WHAT YOU SHOULD DO
Search the data below, and report every line in which "percent" occurs.

Source data:
####################
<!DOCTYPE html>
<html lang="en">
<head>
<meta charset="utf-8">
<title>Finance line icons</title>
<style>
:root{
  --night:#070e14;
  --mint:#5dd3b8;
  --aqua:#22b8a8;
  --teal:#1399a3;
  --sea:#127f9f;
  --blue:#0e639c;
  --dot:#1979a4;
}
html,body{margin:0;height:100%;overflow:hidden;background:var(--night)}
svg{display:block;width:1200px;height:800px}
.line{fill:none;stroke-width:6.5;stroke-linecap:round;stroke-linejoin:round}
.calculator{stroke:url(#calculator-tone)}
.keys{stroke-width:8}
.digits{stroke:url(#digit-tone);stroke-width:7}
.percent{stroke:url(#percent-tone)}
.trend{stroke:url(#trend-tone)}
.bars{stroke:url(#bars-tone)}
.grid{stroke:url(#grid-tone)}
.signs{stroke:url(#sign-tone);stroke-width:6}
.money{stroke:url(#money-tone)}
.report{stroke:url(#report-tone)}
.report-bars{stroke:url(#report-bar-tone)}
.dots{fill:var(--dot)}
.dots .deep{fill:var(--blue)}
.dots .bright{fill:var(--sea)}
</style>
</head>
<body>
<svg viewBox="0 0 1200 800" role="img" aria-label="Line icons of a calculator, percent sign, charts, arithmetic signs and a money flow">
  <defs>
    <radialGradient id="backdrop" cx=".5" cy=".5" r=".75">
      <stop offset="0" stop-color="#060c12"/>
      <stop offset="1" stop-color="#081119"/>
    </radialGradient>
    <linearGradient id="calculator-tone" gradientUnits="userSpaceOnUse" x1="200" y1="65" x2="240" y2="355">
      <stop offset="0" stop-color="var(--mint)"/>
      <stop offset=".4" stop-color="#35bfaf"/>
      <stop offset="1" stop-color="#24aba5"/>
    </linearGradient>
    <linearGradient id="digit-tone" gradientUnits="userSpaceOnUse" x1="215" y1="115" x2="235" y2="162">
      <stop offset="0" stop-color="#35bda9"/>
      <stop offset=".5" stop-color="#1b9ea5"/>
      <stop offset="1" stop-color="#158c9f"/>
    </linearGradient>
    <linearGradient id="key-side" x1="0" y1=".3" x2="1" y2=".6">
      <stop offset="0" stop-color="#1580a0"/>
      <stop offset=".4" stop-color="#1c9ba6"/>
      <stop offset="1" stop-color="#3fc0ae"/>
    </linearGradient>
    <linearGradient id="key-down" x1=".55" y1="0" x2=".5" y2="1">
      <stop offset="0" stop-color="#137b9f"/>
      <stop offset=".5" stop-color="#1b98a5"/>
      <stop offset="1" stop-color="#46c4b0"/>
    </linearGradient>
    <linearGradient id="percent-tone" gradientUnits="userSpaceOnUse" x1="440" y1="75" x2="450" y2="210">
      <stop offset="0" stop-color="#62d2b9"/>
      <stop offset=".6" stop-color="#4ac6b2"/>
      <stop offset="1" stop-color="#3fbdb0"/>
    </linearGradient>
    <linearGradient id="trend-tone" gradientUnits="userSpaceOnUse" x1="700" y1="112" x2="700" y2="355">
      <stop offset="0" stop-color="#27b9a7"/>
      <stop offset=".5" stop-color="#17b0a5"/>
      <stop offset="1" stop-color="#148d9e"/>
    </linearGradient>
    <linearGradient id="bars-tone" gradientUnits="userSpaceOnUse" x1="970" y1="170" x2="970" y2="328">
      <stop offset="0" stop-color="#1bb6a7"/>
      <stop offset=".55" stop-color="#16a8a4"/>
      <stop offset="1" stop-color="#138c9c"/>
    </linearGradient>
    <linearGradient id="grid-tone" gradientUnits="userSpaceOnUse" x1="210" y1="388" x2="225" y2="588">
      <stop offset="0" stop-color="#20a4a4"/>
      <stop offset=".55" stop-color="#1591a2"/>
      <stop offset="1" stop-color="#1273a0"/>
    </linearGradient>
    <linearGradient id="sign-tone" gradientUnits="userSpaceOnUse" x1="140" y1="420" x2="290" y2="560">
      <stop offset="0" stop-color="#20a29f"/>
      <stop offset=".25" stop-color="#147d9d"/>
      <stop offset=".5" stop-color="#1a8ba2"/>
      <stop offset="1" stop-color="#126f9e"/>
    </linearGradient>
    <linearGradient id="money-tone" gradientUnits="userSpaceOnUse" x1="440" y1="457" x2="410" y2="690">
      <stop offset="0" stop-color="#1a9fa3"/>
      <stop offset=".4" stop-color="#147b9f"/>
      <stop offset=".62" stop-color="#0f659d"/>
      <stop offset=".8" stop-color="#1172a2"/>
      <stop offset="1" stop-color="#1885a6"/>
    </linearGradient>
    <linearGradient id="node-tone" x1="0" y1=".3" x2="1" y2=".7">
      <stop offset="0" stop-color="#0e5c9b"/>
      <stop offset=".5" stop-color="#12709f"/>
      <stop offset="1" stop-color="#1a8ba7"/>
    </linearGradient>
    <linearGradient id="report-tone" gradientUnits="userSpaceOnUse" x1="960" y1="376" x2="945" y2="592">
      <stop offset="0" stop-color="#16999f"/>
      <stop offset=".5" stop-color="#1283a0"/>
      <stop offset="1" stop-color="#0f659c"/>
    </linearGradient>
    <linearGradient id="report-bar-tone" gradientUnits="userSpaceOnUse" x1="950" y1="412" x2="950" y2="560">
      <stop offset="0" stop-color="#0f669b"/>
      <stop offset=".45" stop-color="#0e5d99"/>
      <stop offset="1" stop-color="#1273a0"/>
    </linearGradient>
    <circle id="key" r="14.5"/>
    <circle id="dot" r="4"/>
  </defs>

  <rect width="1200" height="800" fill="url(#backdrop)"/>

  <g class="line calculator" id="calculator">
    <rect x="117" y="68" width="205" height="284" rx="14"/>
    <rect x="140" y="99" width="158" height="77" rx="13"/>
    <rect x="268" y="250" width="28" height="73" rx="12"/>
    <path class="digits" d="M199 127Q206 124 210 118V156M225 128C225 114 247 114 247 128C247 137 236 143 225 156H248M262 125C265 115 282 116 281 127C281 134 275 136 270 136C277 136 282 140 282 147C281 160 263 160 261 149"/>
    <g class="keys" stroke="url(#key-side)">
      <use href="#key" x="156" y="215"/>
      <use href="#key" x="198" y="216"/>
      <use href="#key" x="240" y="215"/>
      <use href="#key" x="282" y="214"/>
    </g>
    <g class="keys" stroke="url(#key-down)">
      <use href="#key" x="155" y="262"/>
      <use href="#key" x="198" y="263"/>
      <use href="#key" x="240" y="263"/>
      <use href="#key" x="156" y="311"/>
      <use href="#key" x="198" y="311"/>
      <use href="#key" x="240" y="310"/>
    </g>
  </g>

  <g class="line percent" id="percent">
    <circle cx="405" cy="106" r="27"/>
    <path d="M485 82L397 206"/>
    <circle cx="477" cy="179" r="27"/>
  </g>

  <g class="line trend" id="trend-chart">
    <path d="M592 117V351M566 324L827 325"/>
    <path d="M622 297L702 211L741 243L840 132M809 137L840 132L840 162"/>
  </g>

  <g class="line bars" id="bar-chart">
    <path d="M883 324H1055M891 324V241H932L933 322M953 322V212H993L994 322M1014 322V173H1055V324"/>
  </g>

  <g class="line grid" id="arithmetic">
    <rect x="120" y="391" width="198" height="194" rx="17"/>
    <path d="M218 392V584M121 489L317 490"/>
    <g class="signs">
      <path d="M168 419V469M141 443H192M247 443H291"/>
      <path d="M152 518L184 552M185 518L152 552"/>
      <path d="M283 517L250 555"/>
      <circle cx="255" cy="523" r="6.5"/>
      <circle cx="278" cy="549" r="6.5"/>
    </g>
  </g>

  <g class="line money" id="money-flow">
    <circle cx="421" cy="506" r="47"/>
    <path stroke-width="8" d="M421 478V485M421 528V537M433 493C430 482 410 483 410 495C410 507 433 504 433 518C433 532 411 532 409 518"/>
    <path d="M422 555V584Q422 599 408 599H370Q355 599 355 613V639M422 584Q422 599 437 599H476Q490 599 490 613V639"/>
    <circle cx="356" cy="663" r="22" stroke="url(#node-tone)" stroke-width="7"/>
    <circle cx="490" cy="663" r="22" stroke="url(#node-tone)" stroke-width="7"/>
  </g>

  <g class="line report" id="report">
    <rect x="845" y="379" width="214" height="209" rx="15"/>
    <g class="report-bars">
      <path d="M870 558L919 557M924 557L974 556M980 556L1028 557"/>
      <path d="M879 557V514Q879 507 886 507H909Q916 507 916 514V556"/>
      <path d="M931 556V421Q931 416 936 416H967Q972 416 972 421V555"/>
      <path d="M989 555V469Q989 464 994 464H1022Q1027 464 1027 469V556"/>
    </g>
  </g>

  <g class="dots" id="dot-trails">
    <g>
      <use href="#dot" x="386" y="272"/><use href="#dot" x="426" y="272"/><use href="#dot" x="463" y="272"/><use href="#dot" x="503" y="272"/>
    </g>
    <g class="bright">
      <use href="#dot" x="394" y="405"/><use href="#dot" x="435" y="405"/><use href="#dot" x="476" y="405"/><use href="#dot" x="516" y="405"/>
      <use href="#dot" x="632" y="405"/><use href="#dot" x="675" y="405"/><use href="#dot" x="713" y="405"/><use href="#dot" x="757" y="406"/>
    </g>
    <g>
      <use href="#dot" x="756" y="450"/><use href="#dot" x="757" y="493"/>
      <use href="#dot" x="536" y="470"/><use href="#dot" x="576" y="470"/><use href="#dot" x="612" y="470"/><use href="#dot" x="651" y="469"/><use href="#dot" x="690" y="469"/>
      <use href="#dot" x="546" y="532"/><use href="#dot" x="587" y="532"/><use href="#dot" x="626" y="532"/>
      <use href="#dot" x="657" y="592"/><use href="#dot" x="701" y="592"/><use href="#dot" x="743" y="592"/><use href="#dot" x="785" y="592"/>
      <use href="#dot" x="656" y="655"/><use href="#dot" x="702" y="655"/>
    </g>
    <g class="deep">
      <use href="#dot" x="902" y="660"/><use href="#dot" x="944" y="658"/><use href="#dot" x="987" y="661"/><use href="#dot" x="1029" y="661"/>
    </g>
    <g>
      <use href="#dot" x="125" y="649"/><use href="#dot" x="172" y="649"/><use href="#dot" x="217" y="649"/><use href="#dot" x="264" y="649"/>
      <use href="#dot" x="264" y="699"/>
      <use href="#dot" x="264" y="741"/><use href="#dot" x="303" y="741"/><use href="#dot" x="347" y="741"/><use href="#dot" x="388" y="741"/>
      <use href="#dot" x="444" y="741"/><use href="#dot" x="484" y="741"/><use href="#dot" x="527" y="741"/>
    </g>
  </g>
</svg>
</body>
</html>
####################
RESULT FOR THIS TASK
.percent{stroke:url(#percent-tone)}
<svg viewBox="0 0 1200 800" role="img" aria-label="Line icons of a calculator, percent sign, charts, arithmetic signs and a money flow">
    <linearGradient id="percent-tone" gradientUnits="userSpaceOnUse" x1="440" y1="75" x2="450" y2="210">
  <g class="line percent" id="percent">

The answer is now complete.